As a fan, horror movies are easy enough to avoid, but as a critic, I could not ignore the rave reviews that recent indies like “The Witch,” “It Follows,” and “The Babadook” were getting. The movement away from cheap scares is real. Last year, horror returned to the mainstream with “Get Out” and “It.” These films mostly bypass surface-level terrors — creaky doors and comically relentless killers — and reach for something more profoundly disturbing underneath. They do what all great films do: illuminate in ourselves that which was previously unseen.
“A Quiet Place,” the directorial debut of actor John Krasinski (TV’s “The Office”), is a weighty and ruthlessly entertaining entry in this new wave of rich horror films. It is set in a near-future in which most of the world’s population has been wiped out by aliens. Those who remain live in near-silence, since the aliens track and kill their human prey with an advanced sense of hearing. The film follows the Abbott family — husband (Krasinski), pregnant wife (Emily Blunt), deaf daughter (Millicent Simmonds), and young son (Noah Jupe) — as they try to survive a few crucial days in their rural compound.
Drawing its thrills from both horror and sci-fi, “A Quiet Place” is at its most delightful as a work of pure imagination. Before it gets to the scares, the film revels in answering the questions of its carefully-drawn world. In an early scene, they entertain themselves by playing Monopoly, but they make sure to roll the dice on carpet and have replaced those pesky metal game pieces with pieces of soft felt. But what else? How do they cook? How do they do laundry? How do husband and wife maintain their sense of romance? What will they do when that darn baby is born and it starts to cry? A lesser film would avoid these problems, but this one addresses them with a sense of fun and wonder.

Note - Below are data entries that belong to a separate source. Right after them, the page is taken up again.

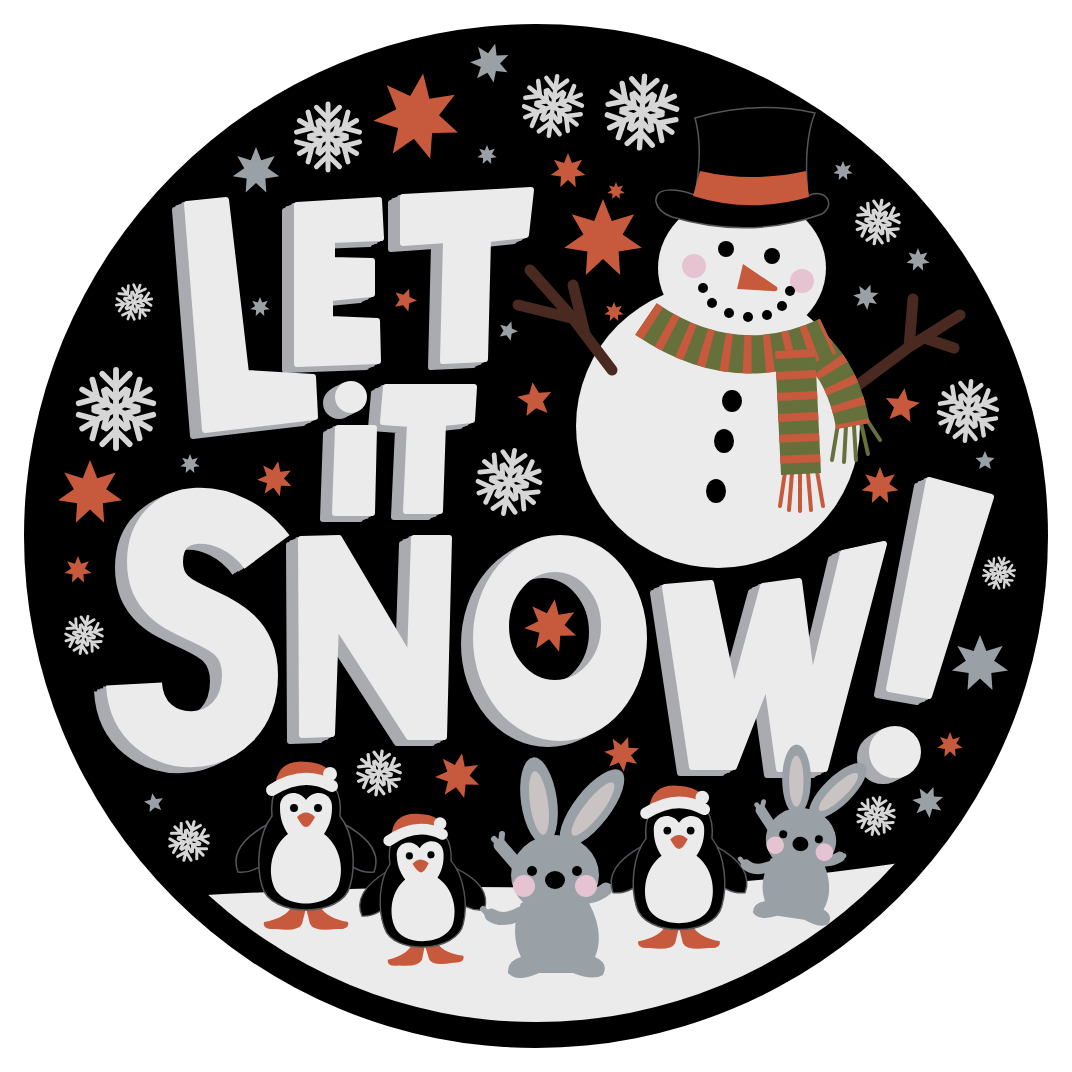
<!DOCTYPE html>
<html lang="en">
<head>
<meta charset="utf-8">
<title>Let it snow!</title>
<style>
:root {
  --night: #000;
  --paper: #fff;
  --snow: #ebebec;
  --edge: #a9abb0;
  --orange: #c75a3c;
  --grey: #9aa1a6;
  --flake: #d6d6d6;
  --green: #66703b;
  --bark: #4a2a20;
  --blush: #e6c3d0;
}
html, body { margin: 0; background: var(--paper); overflow: hidden; }
svg { display: block; width: 1072px; height: 1072px; }
.flakes { stroke: var(--flake); stroke-width: 3; stroke-linecap: round; fill: none; }
.stars-orange { fill: var(--orange); }
.stars-grey { fill: var(--grey); }
.lettering-edge { fill: var(--edge); stroke: var(--edge); }
.lettering-face { fill: var(--snow); stroke: var(--snow); }
.white { fill: var(--snow); }
.black { fill: var(--night); }
.orange { fill: var(--orange); }
.grey { fill: var(--grey); }
.blush { fill: var(--blush); }
.outline { fill: var(--night); stroke: #55565a; stroke-width: 1.5; }
.bark { fill: none; stroke: var(--bark); stroke-width: 11; stroke-linecap: round; stroke-linejoin: round; }
.wool { fill: none; stroke: var(--green); }
.stripes { fill: none; stroke: var(--orange); stroke-dasharray: 8 13; }
.fringe { fill: none; stroke-width: 4; stroke-linecap: round; }
</style>
</head>
<body>
<svg viewBox="0 0 1072 1072" role="img" aria-label="Let it snow! Round ornament with a snowman, penguins and rabbits">
  <defs>
    <polygon id="star" points="0,-10 2.2,-4.5 7.8,-6.2 4.9,-1.1 9.7,2.2 3.9,3.1 4.3,9 0,5 -4.3,9 -3.9,3.1 -9.7,2.2 -4.9,-1.1 -7.8,-6.2 -2.2,-4.5"/>
    <polygon id="star-five" points="0,-10 2.7,-3.7 9.5,-3.1 4.3,1.4 5.9,8.1 0,4.6 -5.9,8.1 -4.3,1.4 -9.5,-3.1 -2.7,-3.7"/>
    <path id="flake-arm" d="M0 0V-20M-7 -18L0 -11L7 -18M-5 -10L0 -5L5 -10"/>
    <g id="flake">
      <use href="#flake-arm"/>
      <use href="#flake-arm" transform="rotate(60)"/>
      <use href="#flake-arm" transform="rotate(120)"/>
      <use href="#flake-arm" transform="rotate(180)"/>
      <use href="#flake-arm" transform="rotate(240)"/>
      <use href="#flake-arm" transform="rotate(300)"/>
    </g>

    <g id="lettering" stroke-width="6" stroke-linejoin="round">
      <g id="word-let">
        <polygon points="187,204 226,200 246,373 313,377 315,417 205,430"/>
        <polygon points="297,205 379,200 381,238 332,240 332,260 372,261 372,294 330,298 330,319 377,321 378,361 297,364"/>
        <polygon points="403,197 531,190 526,235 488,239 485,359 443,361 446,240 403,243"/>
      </g>
      <g id="word-it">
        <circle cx="351" cy="397" r="13"/>
        <polygon points="338,428 374,428 372,513 335,513"/>
        <polygon points="386,387 474,387 472,420 443,423 440,511 406,511 410,424 383,422"/>
      </g>
      <g id="word-snow">
        <path fill="none" stroke-width="56" d="M267 552C230 502 155 502 155 562C155 628 250 602 250 675C250 758 138 760 134 684"/>
        <polygon points="301,539 339,538 410,658 414,538 449,538 444,737 409,737 336,624 332,734 302,735"/>
        <path fill-rule="evenodd" d="M476 638A84 100 0 1 1 644 638A84 100 0 1 1 476 638ZM506 626A49 57 0 1 0 604 626A49 57 0 1 0 506 626Z"/>
        <polygon points="665,587 711,583 734,692 763,586 799,581 812,682 843,553 884,544 825,769 779,769 767,682 734,767 692,767"/>
      </g>
      <g id="exclamation-mark">
        <polygon points="929,480 991,497 929,696 889,689"/>
        <circle cx="895" cy="752" r="23"/>
      </g>
    </g>

    <g id="penguin">
      <path class="outline" d="M-38 62Q-78 84 -68 110Q-50 112 -34 94M38 62Q78 84 68 110Q50 112 34 94"/>
      <path class="orange" d="M-14 144Q-20 156 -42 160Q-44 168 -30 167Q-8 170 -4 162L0 146ZM14 144Q20 156 42 160Q44 168 30 167Q8 170 4 162L0 146Z"/>
      <path class="outline" d="M0 10C30 10 36 36 34 54C48 72 50 104 44 124C36 156 -36 156 -44 124C-50 104 -48 72 -34 54C-36 36 -30 10 0 10Z"/>
      <path class="white" d="M0 38C8 26 27 30 26 46C26 58 22 66 18 72C34 84 38 106 33 122C26 148 -26 148 -33 122C-38 106 -34 84 -18 72C-22 66 -26 58 -26 46C-27 30 -8 26 0 38Z"/>
      <circle class="black" cx="-12" cy="46" r="4"/>
      <circle class="black" cx="12" cy="46" r="4"/>
      <path class="orange" d="M-9 55Q0 46 9 55Q4 65 0 65Q-4 65 -9 55Z"/>
      <path class="orange" d="M-31 24Q-28 -4 2 0Q26 2 28 20Z"/>
      <path d="M-34 28Q-2 8 26 24" fill="none" stroke="var(--snow)" stroke-width="12" stroke-linecap="round"/>
      <circle class="white" cx="24" cy="12" r="7"/>
    </g>

    <g id="rabbit">
      <g id="rabbit-ears">
        <ellipse class="grey" cx="-16" cy="-74" rx="18" ry="44" transform="rotate(-8 -16 -74)"/>
        <ellipse cx="-16" cy="-72" rx="9" ry="32" fill="#c9c4c3" transform="rotate(-8 -16 -72)"/>
        <ellipse class="grey" cx="37" cy="-67" rx="18" ry="47" transform="rotate(38 37 -67)"/>
        <ellipse cx="38" cy="-66" rx="9" ry="33" fill="#c9c4c3" transform="rotate(38 38 -66)"/>
      </g>
      <g fill="none" stroke="var(--grey)" stroke-linecap="round" stroke-width="13">
        <path d="M-34 38Q-52 48 -64 40M34 22Q44 20 51 14M-36 -8L-55 -30"/>
        <path stroke-width="6" d="M-55 -30L-61 -36M-54 -31L-53 -41M-66 40L-72 34M50 14L56 12"/>
      </g>
      <path class="grey" d="M-34 28Q-2 16 34 28Q50 58 40 82Q54 88 48 100Q38 106 18 98H-16Q-38 108 -47 98Q-48 86 -34 82Q-46 58 -34 28Z"/>
      <ellipse class="grey" cx="0" cy="0" rx="44" ry="40"/>
      <circle class="blush" cx="-31" cy="11" r="11"/>
      <circle class="blush" cx="31" cy="11" r="11"/>
      <circle class="black" cx="-23" cy="-4" r="5"/>
      <circle class="black" cx="22" cy="-4" r="5"/>
      <ellipse class="black" cx="0" cy="5" rx="10" ry="9"/>
    </g>
    <clipPath id="snow-field"><circle cx="536" cy="536" r="486"/></clipPath>
  </defs>

  <circle class="black" cx="536" cy="536" r="512"/>

  <g class="flakes">
    <use href="#flake" transform="translate(328 137) scale(1.65)"/>
    <use href="#flake" transform="translate(553 106) rotate(8) scale(1.5)"/>
    <use href="#flake" transform="translate(642 112) rotate(4) scale(1.8)"/>
    <use href="#flake" transform="translate(878 222) rotate(10) scale(1.1)"/>
    <use href="#flake" transform="translate(134 302) rotate(20) scale(.9)"/>
    <use href="#flake" transform="translate(116 409) scale(1.95)"/>
    <use href="#flake" transform="translate(509 482) rotate(10) scale(1.6)"/>
    <use href="#flake" transform="translate(968 411) rotate(6) scale(1.5)"/>
    <use href="#flake" transform="translate(999 573) rotate(20) scale(.8)"/>
    <use href="#flake" transform="translate(84 635) rotate(12) scale(.95)"/>
    <use href="#flake" transform="translate(379 773) rotate(8) scale(1.1)"/>
    <use href="#flake" transform="translate(189 841) rotate(15)"/>
    <use href="#flake" transform="translate(876 816) rotate(12) scale(.95)"/>
  </g>

  <g class="stars-grey">
    <use href="#star" transform="translate(256 171) scale(2.4)"/>
    <use href="#star" transform="translate(490 63) rotate(15) scale(2)"/>
    <use href="#star" transform="translate(487 155)"/>
    <use href="#star" transform="translate(260 307)"/>
    <use href="#star-five" transform="translate(508 331) rotate(20)"/>
    <use href="#star" transform="translate(190 464)"/>
    <use href="#star-five" transform="translate(154 803) rotate(-10)"/>
    <use href="#star" transform="translate(843 171)"/>
    <use href="#star" transform="translate(918 260) scale(1.2)"/>
    <use href="#star" transform="translate(866 297) rotate(20) scale(1.3)"/>
    <use href="#star-five" transform="translate(985 461)"/>
    <use href="#star" transform="translate(980 664) scale(2.9)"/>
    <use href="#star" transform="translate(928 802) rotate(20) scale(1.6)"/>
  </g>

  <g class="stars-orange">
    <use href="#star" transform="translate(417 117) rotate(8) scale(4.4)"/>
    <use href="#star" transform="translate(603 239) scale(4)"/>
    <use href="#star" transform="translate(568 171) scale(1.8)"/>
    <use href="#star" transform="translate(616 191) scale(.9)"/>
    <use href="#star" transform="translate(614 312)"/>
    <use href="#star-five" transform="translate(405 300) rotate(20) scale(1.2)"/>
    <use href="#star-five" transform="translate(535 400) rotate(-8) scale(1.8)"/>
    <use href="#star" transform="translate(275 479) rotate(10) scale(1.8)"/>
    <use href="#star" transform="translate(90 493) scale(3.3)"/>
    <use href="#star" transform="translate(78 570) scale(1.4)"/>
    <use href="#star" transform="translate(458 776) rotate(10) scale(2.3)"/>
    <use href="#star" transform="translate(622 754) rotate(20) scale(1.8)"/>
    <use href="#star-five" transform="translate(902 406) rotate(8) scale(1.8)"/>
    <use href="#star" transform="translate(880 486) scale(1.9)"/>
    <use href="#star" transform="translate(950 745) scale(1.3)"/>
  </g>

  <g id="snowman">
    <circle class="white" cx="718" cy="426" r="142"/>
    <path class="bark" d="M612 370L571 316L530 270M571 318L518 305M585 334L573 285"/>
    <path class="bark" d="M850 391L909 347L960 315M909 347L913 299M924 338L954 348"/>
    <ellipse class="white" cx="742" cy="268" rx="84" ry="74"/>
    <g id="face">
      <circle class="blush" cx="694" cy="266" r="12"/>
      <circle class="blush" cx="802" cy="281" r="12"/>
      <circle class="black" cx="726" cy="249" r="8"/>
      <circle class="black" cx="772" cy="256" r="8"/>
      <path class="orange" d="M743 264L777 287Q779 292 772 291L737 289Z"/>
      <g id="mouth" class="black">
        <circle cx="703" cy="288" r="5"/>
        <circle cx="712" cy="303" r="5"/>
        <circle cx="729" cy="313" r="5"/>
        <circle cx="748" cy="317" r="5"/>
        <circle cx="767" cy="315" r="5"/>
        <circle cx="782" cy="306" r="5"/>
        <circle cx="790" cy="291" r="5"/>
      </g>
    </g>
    <g id="buttons" class="black">
      <ellipse cx="732" cy="401" rx="10" ry="11"/>
      <ellipse cx="724" cy="441" rx="10" ry="12"/>
      <ellipse cx="716" cy="491" rx="10" ry="12"/>
    </g>
    <g id="scarf">
      <path class="fringe" stroke="var(--green)" d="M838 424L832 460M846 426L844 462M854 426L856 460M861 423L868 454M867 420L880 440"/>
      <path class="wool" stroke-width="34" d="M815 348Q844 375 853 426"/>
      <path class="stripes" stroke-width="34" d="M815 348Q844 375 853 426"/>
      <path class="wool" stroke-width="38" d="M646 319Q735 380 828 336"/>
      <path class="stripes" stroke-width="38" d="M646 319Q735 380 828 336"/>
      <path class="fringe" stroke="var(--orange)" d="M785 472L780 506M792 473L789 510M800 473L800 511M808 473L811 510M817 471L823 506"/>
      <path class="wool" stroke-width="40" d="M795 350L801 474"/>
      <path class="stripes" stroke-width="40" d="M795 350L801 474"/>
    </g>
    <g id="hat">
      <path class="outline" d="M695 118Q755 100 815 113Q803 142 808 200H694Q704 150 695 118Z"/>
      <path class="outline" d="M656 202C654 186 678 189 692 194Q750 212 810 195C826 189 836 204 822 214Q750 240 672 217Q658 212 656 202Z"/>
      <path class="orange" d="M700 171Q752 183 806 171L809 197Q750 214 693 196Z"/>
    </g>
  </g>

  <g id="title" aria-label="Let it snow!">
    <g class="lettering-edge">
      <use href="#lettering" x="-12" y="6"/>
      <use href="#lettering" x="-9" y="4"/>
      <use href="#lettering" x="-6" y="3"/>
      <use href="#lettering" x="-3" y="1"/>
    </g>
    <use class="lettering-face" href="#lettering"/>
    <use class="orange" href="#star" transform="translate(551 626) rotate(8) scale(2.7)"/>
  </g>

  <path id="ground" class="white" clip-path="url(#snow-field)" d="M190 896Q400 884 550 888T900 863V1060H190Z"/>

  <g id="animals">
    <use href="#penguin" transform="translate(306 762)"/>
    <use href="#penguin" transform="translate(418 814) rotate(-3) scale(.9)"/>
    <use href="#rabbit" transform="translate(555 875)"/>
    <use href="#penguin" transform="translate(679 786) scale(.97)"/>
    <use href="#rabbit" transform="translate(801 840) rotate(8) scale(.8)"/>
  </g>
</svg>
</body>
</html>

Perhaps the most important question it asks is: How does a family heal? The central relationship in the film is not between husband and wife but father and teenage daughter, who feels responsible for an accident that comprises the film’s masterful prologue. She blames herself, and he has not forgiven her. The basic contours of their relationship – sullen teenager vs. stoic father – is universal, but it is magnified by the sci-fi context. When your every breath is devoted to survival, how do you find the space to heal emotional wounds? Krasinski, who taught a masterclass in nonverbal communication as Jim “The Office,” is rock-solid as the concerned father, and Simmonds (hearing impaired in real-life) is just as good here as she was in last year’s “Wonderstruck,” finding universal notes of teenage conflict in this unusual story.
The film is also just a rollicking good time. Without any real dialogue to speak of, there is no plot exposition. Typically, post-apocalyptic movies rely on long monologues that explain how its world came to be. “A Quiet Place,” for the most part, allows the viewer to figure it out on their own, turning us into active and engaged viewers. Then, when the aliens descend on their quiet home in its action-packed finale, the family’s forced silence greatly increases the tension. Our heroes go through the normal physical trials of an action movie, but they must do so without releasing anything louder than a single breath.

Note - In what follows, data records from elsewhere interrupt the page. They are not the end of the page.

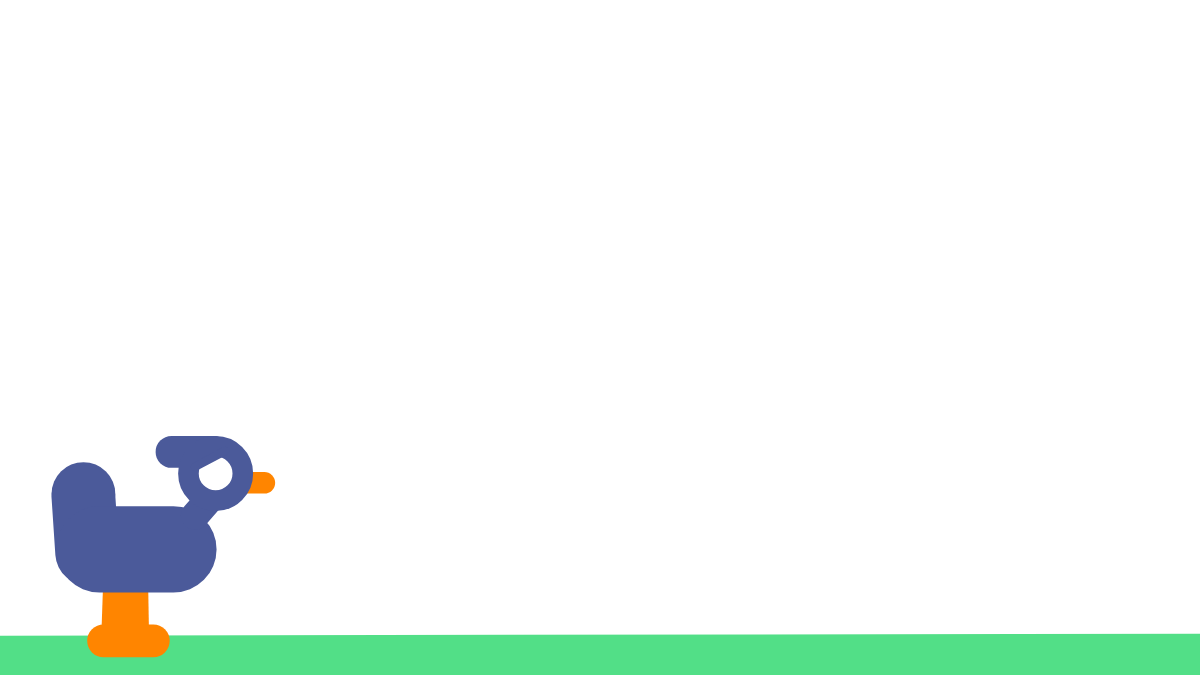
<!DOCTYPE html>
<html lang="en">
<head>
<meta charset="utf-8">
<title>Grumpy Duck</title>
<style>
  :root {
    --sky: #ffffff;
    --grass: #52df87;
    --duck-blue: #4b5a9a;
    --duck-orange: #ff8500;
  }
  html, body {
    margin: 0;
    padding: 0;
    width: 1200px;
    height: 675px;
    overflow: hidden;
    background: var(--sky);
  }
  .scene {
    display: block;
    width: 1200px;
    height: 675px;
  }
  .grass { fill: var(--grass); }
  .orange { fill: var(--duck-orange); }
  .orange-stroke { stroke: var(--duck-orange); fill: none; stroke-linecap: round; }
  .blue { fill: var(--duck-blue); }
  .blue-stroke { stroke: var(--duck-blue); stroke-linecap: round; }
</style>
</head>
<body>
<svg class="scene" viewBox="0 0 1280 720" xmlns="http://www.w3.org/2000/svg" role="img" aria-label="A grumpy blue duck standing on green grass">
  <polygon class="grass" points="0,678 1280,676 1280,720 0,720"/>

  <g class="duck">
    <g class="duck-leg">
      <polygon class="orange" points="110,622 158,622 159,680 108,680"/>
      <rect class="orange" x="93" y="666" width="88" height="35" rx="17.5"/>
    </g>

    <line class="orange-stroke duck-beak" x1="262" y1="515" x2="282" y2="515" stroke-width="23"/>

    <g class="duck-body">
      <circle class="blue" cx="89" cy="527" r="34"/>
      <line class="blue-stroke" x1="89" y1="530" x2="93" y2="590" stroke-width="68"/>
      <rect class="blue" x="60" y="540" width="171" height="92" rx="46"/>
    </g>

    <line class="blue-stroke duck-neck" x1="208" y1="550" x2="236" y2="518" stroke-width="30"/>

    <g class="duck-head">
      <line class="blue-stroke" x1="183" y1="482" x2="228" y2="482" stroke-width="34"/>
      <circle cx="230" cy="505" r="29" fill="var(--sky)" stroke="var(--duck-blue)" stroke-width="22"/>
      <line class="blue-stroke duck-brow" x1="208" y1="498" x2="240" y2="481" stroke-width="9"/>
    </g>
  </g>
</svg>
</body>
</html>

If the film falters at all, it’s only due to Krasinski’s inexperience behind the camera. He telegraphs a few of the key plot twists. Even the most aloof twist-guesser will see them coming. He also relies too heavily on jump-scares, in which the alien pops up in the background while high-pitched strings squeal on the soundtrack. These are the mistakes of a filmmaker who does not totally trust his own abilities, or one offering a treat to the fans of more conventional horror.

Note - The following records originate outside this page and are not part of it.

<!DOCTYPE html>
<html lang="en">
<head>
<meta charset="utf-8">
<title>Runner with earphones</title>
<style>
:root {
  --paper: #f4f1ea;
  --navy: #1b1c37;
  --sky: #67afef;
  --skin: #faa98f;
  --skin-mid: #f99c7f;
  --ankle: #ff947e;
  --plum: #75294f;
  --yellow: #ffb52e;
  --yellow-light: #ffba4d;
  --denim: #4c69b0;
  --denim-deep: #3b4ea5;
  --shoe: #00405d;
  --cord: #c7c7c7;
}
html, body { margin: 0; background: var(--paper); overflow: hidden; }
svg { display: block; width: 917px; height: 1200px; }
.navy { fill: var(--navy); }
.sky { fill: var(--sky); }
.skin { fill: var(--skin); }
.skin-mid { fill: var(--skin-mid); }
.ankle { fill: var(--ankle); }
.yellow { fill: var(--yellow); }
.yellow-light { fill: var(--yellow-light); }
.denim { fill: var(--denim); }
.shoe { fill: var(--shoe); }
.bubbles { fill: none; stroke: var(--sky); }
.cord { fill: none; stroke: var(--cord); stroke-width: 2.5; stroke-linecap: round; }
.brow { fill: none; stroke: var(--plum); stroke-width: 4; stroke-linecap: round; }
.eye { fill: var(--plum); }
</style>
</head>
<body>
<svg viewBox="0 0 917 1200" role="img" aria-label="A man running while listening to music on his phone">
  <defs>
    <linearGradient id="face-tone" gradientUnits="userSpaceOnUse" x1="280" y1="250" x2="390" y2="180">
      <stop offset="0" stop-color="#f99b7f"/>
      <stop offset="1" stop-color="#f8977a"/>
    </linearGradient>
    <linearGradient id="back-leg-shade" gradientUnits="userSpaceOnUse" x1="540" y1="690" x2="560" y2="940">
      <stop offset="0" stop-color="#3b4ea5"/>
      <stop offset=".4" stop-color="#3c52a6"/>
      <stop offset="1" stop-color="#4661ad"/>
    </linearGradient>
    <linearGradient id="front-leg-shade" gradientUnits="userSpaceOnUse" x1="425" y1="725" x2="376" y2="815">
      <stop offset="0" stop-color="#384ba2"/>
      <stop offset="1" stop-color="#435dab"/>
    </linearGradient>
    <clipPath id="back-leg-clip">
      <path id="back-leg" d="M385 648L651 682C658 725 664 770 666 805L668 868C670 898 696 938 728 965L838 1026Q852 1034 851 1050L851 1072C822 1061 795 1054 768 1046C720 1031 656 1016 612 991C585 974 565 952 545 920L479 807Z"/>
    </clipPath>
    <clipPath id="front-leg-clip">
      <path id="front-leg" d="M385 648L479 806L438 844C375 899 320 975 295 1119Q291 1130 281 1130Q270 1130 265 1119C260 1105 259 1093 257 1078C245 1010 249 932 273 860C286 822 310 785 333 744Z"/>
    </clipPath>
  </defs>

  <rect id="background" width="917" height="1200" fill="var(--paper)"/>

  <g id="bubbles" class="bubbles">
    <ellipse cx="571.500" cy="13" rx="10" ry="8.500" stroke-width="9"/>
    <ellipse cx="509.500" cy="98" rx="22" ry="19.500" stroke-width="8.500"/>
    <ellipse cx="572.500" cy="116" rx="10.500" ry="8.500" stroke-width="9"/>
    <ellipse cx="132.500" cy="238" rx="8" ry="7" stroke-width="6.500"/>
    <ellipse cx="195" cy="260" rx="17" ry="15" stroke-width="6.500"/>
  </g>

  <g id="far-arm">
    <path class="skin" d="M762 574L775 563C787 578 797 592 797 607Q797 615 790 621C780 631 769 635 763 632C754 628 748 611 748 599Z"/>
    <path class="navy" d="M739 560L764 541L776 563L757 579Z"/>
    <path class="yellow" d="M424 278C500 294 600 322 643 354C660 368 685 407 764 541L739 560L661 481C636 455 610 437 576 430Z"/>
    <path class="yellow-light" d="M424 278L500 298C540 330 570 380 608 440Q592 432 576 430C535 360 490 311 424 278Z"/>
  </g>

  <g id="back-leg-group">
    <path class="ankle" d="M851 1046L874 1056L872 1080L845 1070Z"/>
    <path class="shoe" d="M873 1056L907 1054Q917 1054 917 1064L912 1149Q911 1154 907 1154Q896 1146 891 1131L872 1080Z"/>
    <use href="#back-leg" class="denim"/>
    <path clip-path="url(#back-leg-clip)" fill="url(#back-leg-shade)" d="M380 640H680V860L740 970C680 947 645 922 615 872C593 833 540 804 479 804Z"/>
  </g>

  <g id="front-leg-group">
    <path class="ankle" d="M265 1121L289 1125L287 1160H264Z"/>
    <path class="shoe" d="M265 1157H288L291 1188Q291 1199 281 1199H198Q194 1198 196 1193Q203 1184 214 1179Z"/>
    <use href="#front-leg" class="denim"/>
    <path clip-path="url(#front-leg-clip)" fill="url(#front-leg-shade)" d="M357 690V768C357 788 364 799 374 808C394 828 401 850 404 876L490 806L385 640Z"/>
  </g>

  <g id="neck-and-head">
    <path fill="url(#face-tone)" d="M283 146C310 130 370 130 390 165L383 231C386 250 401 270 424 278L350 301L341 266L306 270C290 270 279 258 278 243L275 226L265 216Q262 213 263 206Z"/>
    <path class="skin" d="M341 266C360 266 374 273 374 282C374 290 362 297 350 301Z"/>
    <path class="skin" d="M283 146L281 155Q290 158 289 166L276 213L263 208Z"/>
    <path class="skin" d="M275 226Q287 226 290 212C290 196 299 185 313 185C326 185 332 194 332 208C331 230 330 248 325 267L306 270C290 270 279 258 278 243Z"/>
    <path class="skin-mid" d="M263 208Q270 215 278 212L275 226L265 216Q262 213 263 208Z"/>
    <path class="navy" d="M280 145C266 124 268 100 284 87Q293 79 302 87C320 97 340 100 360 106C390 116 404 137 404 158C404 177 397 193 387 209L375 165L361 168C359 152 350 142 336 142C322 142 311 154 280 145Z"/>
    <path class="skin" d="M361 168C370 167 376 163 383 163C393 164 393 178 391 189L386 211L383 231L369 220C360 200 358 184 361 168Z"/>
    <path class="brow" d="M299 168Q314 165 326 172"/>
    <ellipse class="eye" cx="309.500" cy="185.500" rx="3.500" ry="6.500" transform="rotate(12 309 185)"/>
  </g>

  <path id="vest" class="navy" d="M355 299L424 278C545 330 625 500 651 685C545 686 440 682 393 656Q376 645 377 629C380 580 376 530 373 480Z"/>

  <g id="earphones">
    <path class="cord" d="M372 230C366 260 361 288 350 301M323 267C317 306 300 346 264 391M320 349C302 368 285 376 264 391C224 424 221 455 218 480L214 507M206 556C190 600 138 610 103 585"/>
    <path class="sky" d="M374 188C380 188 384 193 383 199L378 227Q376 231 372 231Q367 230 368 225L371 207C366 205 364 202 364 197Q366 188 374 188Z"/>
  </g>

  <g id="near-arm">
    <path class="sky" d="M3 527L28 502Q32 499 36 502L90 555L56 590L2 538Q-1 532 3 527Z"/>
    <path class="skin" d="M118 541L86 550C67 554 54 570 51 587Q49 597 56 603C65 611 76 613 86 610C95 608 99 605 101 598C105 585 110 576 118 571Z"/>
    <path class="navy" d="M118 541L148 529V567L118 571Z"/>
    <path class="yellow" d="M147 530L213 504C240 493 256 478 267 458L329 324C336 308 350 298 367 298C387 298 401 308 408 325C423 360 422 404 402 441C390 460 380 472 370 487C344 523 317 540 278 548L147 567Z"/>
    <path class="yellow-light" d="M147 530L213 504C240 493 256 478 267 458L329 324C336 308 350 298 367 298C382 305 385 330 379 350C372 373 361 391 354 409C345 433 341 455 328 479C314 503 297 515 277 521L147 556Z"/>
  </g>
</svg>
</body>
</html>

But for the rest of us, “A Quiet Place” is a bridge to a genre that people like me have historically shied away from. It’s a lesson in dramatic tension, an astonishing debut, and a signal to the world that horror can be a venue for honest, respectable filmmaking. I’ll be on the edge of my seat waiting to see what comes next.
<My Rating>: See it in the Theater